Pictures paired with source code:
◆ ◆ ◆ ◆
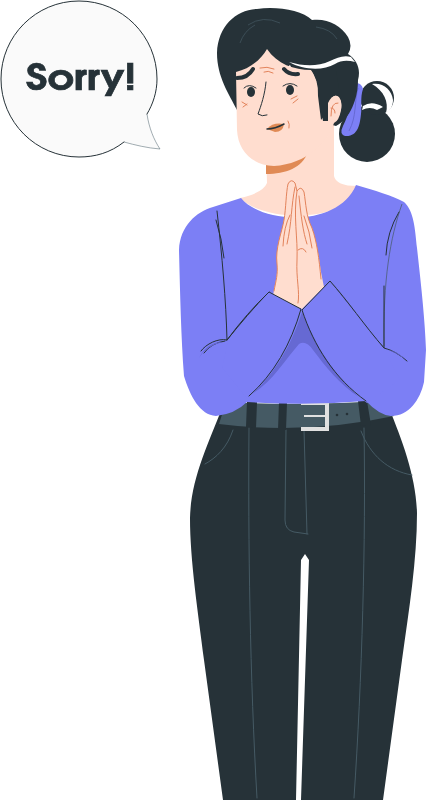
<!DOCTYPE html>
<html lang="en">
<head>
<meta charset="utf-8">
<title>Sorry!</title>
<style>
:root {
  --ink: #263238;
  --slate: #455a64;
  --violet: #7c7ff5;
  --violet-shade: #6669d3;
  --skin: #ffddcf;
  --skin-line: #e3835b;
  --blush: #e08a55;
  --paper: #fafafa;
  --metal: #e0e0e0;
}
html, body { margin: 0; background: #fff; overflow: hidden; }
svg { display: block; width: 426px; height: 800px; }
.ink { fill: var(--ink); }
.violet { fill: var(--violet); }
.skin { fill: var(--skin); }
.slate { fill: var(--slate); }
.line { fill: none; stroke: var(--ink); stroke-width: 1; stroke-linecap: round; stroke-linejoin: round; }
.seam { fill: none; stroke: var(--slate); stroke-width: 1; stroke-linecap: round; }
.skin-line { fill: none; stroke: var(--skin-line); stroke-width: 1; stroke-linecap: round; stroke-linejoin: round; }
.speech { font: 700 36px "TeX Gyre Adventor", Inter, sans-serif; fill: var(--ink); stroke: var(--ink); stroke-width: .7; }
</style>
</head>
<body>
<svg viewBox="0 0 426 800" role="img" aria-label="Worried woman with hands pressed together saying sorry">
  <g id="speech-bubble">
    <path d="M147 114 C149 128 154 140 160 149 C147 148 135 145 124 142 C110 153 95 157 79 157 C36 157 1 122 1 79 C1 36 36 1 79 1 C122 1 157 36 157 79 C157 92 153 104 147 114Z" fill="var(--paper)"/>
    <path class="line" d="M124 142 C110 153 95 157 79 157 C36 157 1 122 1 79 C1 36 36 1 79 1 C122 1 157 36 157 79 C157 92 153 104 147 114"/>
    <path d="M147 114 C149 128 154 140 160 149 C147 148 135 145 124 142" fill="none" stroke="var(--slate)" stroke-width=".5"/>
    <text class="speech" x="26" y="90" textLength="110" lengthAdjust="spacingAndGlyphs">Sorry!</text>
  </g>

  <g id="trousers">
    <path class="ink" d="M222 408 L389 408 C402 440 416 476 417 513 C417 560 409 610 402 660 L383 800 H301 L309 560 L305 554 L301 560 L296 800 H223 L204 660 C198 612 190 560 190 518 C191 478 208 445 222 408Z"/>
    <path class="seam" d="M249 428 C248 540 250 680 257 798 M364 428 C366 540 362 680 354 798"/>
    <path class="seam" d="M286 430 L285 520 Q285 530 294 532 L308 534 M304 430 L307 534"/>
    <path class="seam" d="M233 430 C227 448 216 458 205 464 M361 431 C370 455 388 471 412 475"/>
  </g>

  <g id="belt">
    <path class="slate" d="M226 402 Q305 406 382 401 L394 416 Q306 435 219 424Z"/>
    <path class="ink" d="M247 401 L257 402 L256 428 L246 427Z M279 402 L287 402 L286 430 L278 430Z M358 401 L367 401 L371 425 L361 426Z"/>
    <path d="M301 403 H327 V429 H301" fill="none" stroke="var(--metal)" stroke-width="4"/>
    <path d="M304 416 H325" stroke="var(--metal)" stroke-width="2"/>
    <circle class="ink" cx="337" cy="415" r="1.3"/>
    <circle class="ink" cx="347" cy="414" r="1.3"/>
  </g>

  <g id="hair-bun">
    <circle class="ink" cx="367" cy="134" r="28"/>
    <circle class="ink" cx="377" cy="98" r="17"/>
    <path d="M372 84 C383 82 392 90 393 100 C393 106 390 111 386 113 C389 102 384 91 372 84Z" fill="#fff"/>
    <path d="M363 106 Q372 100 383 107 L377 110 Q370 106 362 110Z" fill="#fff"/>
    <path class="violet" d="M350 85 Q361 80 363 89 C360 98 362 106 361 114 C360 124 358 137 345 136 Q339 134 343 126 C349 113 354 101 350 85Z"/>
    <path d="M358 88 C354 102 357 116 349 131" fill="none" stroke="var(--violet-shade)"/>
  </g>

  <g id="neck">
    <path class="skin" d="M266 150 L334 112 V176 Q336 186 357 186 C352 222 266 224 240 198 Q263 193 267 183Z"/>
    <path d="M266 165 Q289 164 308 152 C302 168 286 174 266 174Z" fill="var(--blush)"/>
  </g>

  <g id="sweater">
    <path class="violet" d="M241 198 C262 224 338 228 356 185 C374 190 393 196 404 202 C414 211 415 229 417 248 C421 284 425 320 426 350 L424 382 C420 400 409 416 391 416 Q379 415 366 401 Q306 406 247 402 Q235 414 216 416 C200 415 190 396 184 376 C181 336 180 290 179 250 C180 226 196 212 213 207Z"/>
    <path d="M250 395 C270 385 285 360 299 344 Q306 340 313 350 C325 366 340 385 359 397 C338 378 318 350 302 312 C290 350 271 378 250 395Z" fill="var(--violet-shade)"/>
    <path class="line" d="M217 211 C222 255 226 300 227 340 M269 292 C254 307 240 324 227 340 C218 338 206 344 201 351 M225 341 Q211 343 204 353"/>
    <path class="line" d="M216 220 Q222 239 224 258 M386 255 Q387 232 399 212"/>
    <path d="M402 204 C390 238 383 280 384 346" fill="none" stroke="var(--slate)" stroke-width=".7"/>
    <path class="line" d="M330 282 C346 300 364 326 384 348 Q396 351 407 361 M384 348 L384 286"/>
    <path d="M199 358 Q206 346 223 342 Q207 342 199 358Z M407 362 Q400 353 385 349 Q401 352 407 362Z" fill="var(--violet-shade)"/>
  </g>

  <g id="praying-hands">
    <path class="skin" d="M273 298 C274 285 278 278 277 264 C275 248 282 232 284 220 C286 208 286 193 288 184 Q291 178 295 183 L297 191 Q301 185 304 192 C306 204 306 216 312 228 C317 242 319 258 321 272 L324 287 L302 309Z"/>
    <path class="skin-line" d="M274 291 C276 280 278 275 277 264 C275 248 282 232 284 220 C286 208 286 193 288 184 Q291 178 295 183 L297 191 Q301 185 304 192 C306 204 306 216 312 228 C317 242 319 258 321 279"/>
    <path class="skin-line" d="M297 191 C293 216 298 238 297 260 C296 278 300 292 298 303 M295 187 C291 206 292 222 287 244 M290 215 Q284 226 283 246 M299 196 C301 216 303 232 307 244 M304 216 Q310 232 312 248 M298 250 Q303 246 306 252"/>
  </g>

  <g id="cuffs">
    <path class="violet" d="M269 292 L301 309 C292 345 272 377 247 399 L222 368 L228 340Z"/>
    <path class="violet" d="M330 281 L302 310 C315 346 336 379 367 403 L400 380 L384 348Z"/>
    <path class="line" d="M227 340 Q247 313 269 292 L301 309 C291 344 274 374 249 396"/>
    <path class="line" d="M384 348 C364 325 348 301 330 281 L302 310 C314 346 334 378 366 401"/>
  </g>

  <g id="head">
    <path class="ink" d="M237 110 C229 94 217 77 217 53 C218 26 236 10 257 9 C276 6 302 10 312 20 C327 18 341 25 348 37 Q353 46 348 54 C357 60 361 69 358 80 C358 99 350 119 336 126 L315 120 L290 65Z"/>
    <path class="skin" d="M236 72 C249 69 261 60 267 49 C277 64 294 70 311 70 C317 78 320 88 319 99 L323 121 L329 121 Q328 94 337 96 Q343 100 341 110 Q339 121 334 123 C328 142 307 164 274 166 C251 165 238 150 237 130Z"/>
    <path class="ink" d="M309 66 Q319 80 318 96 L321 120 Q328 113 329 98 L339 89 L335 64Z"/>
    <path class="skin" d="M328 103 Q333 93 339 97 Q343 103 340 113 Q336 124 328 122Z"/>
    <path class="skin-line" d="M338 103 Q331 102 331 116 M331 108 Q335 108 335 113"/>
    <path d="M289 62 C303 70 323 71 335 64 C341 60 348 60 355 62 L351 57 C343 55 337 58 330 61 C317 67 303 66 289 62Z" fill="#fff"/>
    <path d="M248 25 Q263 15 280 23 M240 43 Q244 31 255 25 M316 27 Q331 29 337 39" fill="none" stroke="var(--slate)" stroke-width=".7"/>
  </g>

  <g id="face">
    <path d="M237 78 Q248 78 253 69 M284 69 Q289 75 298 74" fill="none" stroke="var(--ink)" stroke-width="4" stroke-linecap="round"/>
    <ellipse class="ink" cx="251" cy="92" rx="4" ry="5"/>
    <ellipse class="ink" cx="290" cy="90" rx="4" ry="5"/>
    <path class="line" d="M244 88 Q249 83 256 88 M283 86 Q290 81 297 86 M266 82 C265 94 261 106 258 114 Q262 117 267 115"/>
    <path class="skin-line" d="M260 68 Q267 66 274 69 M264 72 Q268 70 273 73 M242 102 L247 105 M243 107 L247 104 M291 99 L297 96 M293 103 L298 99 M288 121 Q290 124 289 128"/>
    <path d="M267 129 Q273 122 284 124 Q283 132 275 132Z" fill="var(--blush)"/>
    <path d="M267 129 Q275 129 284 124" fill="none" stroke="var(--ink)" stroke-width="1.5" stroke-linecap="round"/>
  </g>
</svg>
</body>
</html>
◆ ◆ ◆ ◆
Set down again, word for word, the stretch of records from the line with "403 H327 V429" to the line with "C383 82 392", both of those lines included.

    <path d="M301 403 H327 V429 H301" fill="none" stroke="var(--metal)" stroke-width="4"/>
    <path d="M304 416 H325" stroke="var(--metal)" stroke-width="2"/>
    <circle class="ink" cx="337" cy="415" r="1.3"/>
    <circle class="ink" cx="347" cy="414" r="1.3"/>
  </g>

  <g id="hair-bun">
    <circle class="ink" cx="367" cy="134" r="28"/>
    <circle class="ink" cx="377" cy="98" r="17"/>
    <path d="M372 84 C383 82 392 90 393 100 C393 106 390 111 386 113 C389 102 384 91 372 84Z" fill="#fff"/>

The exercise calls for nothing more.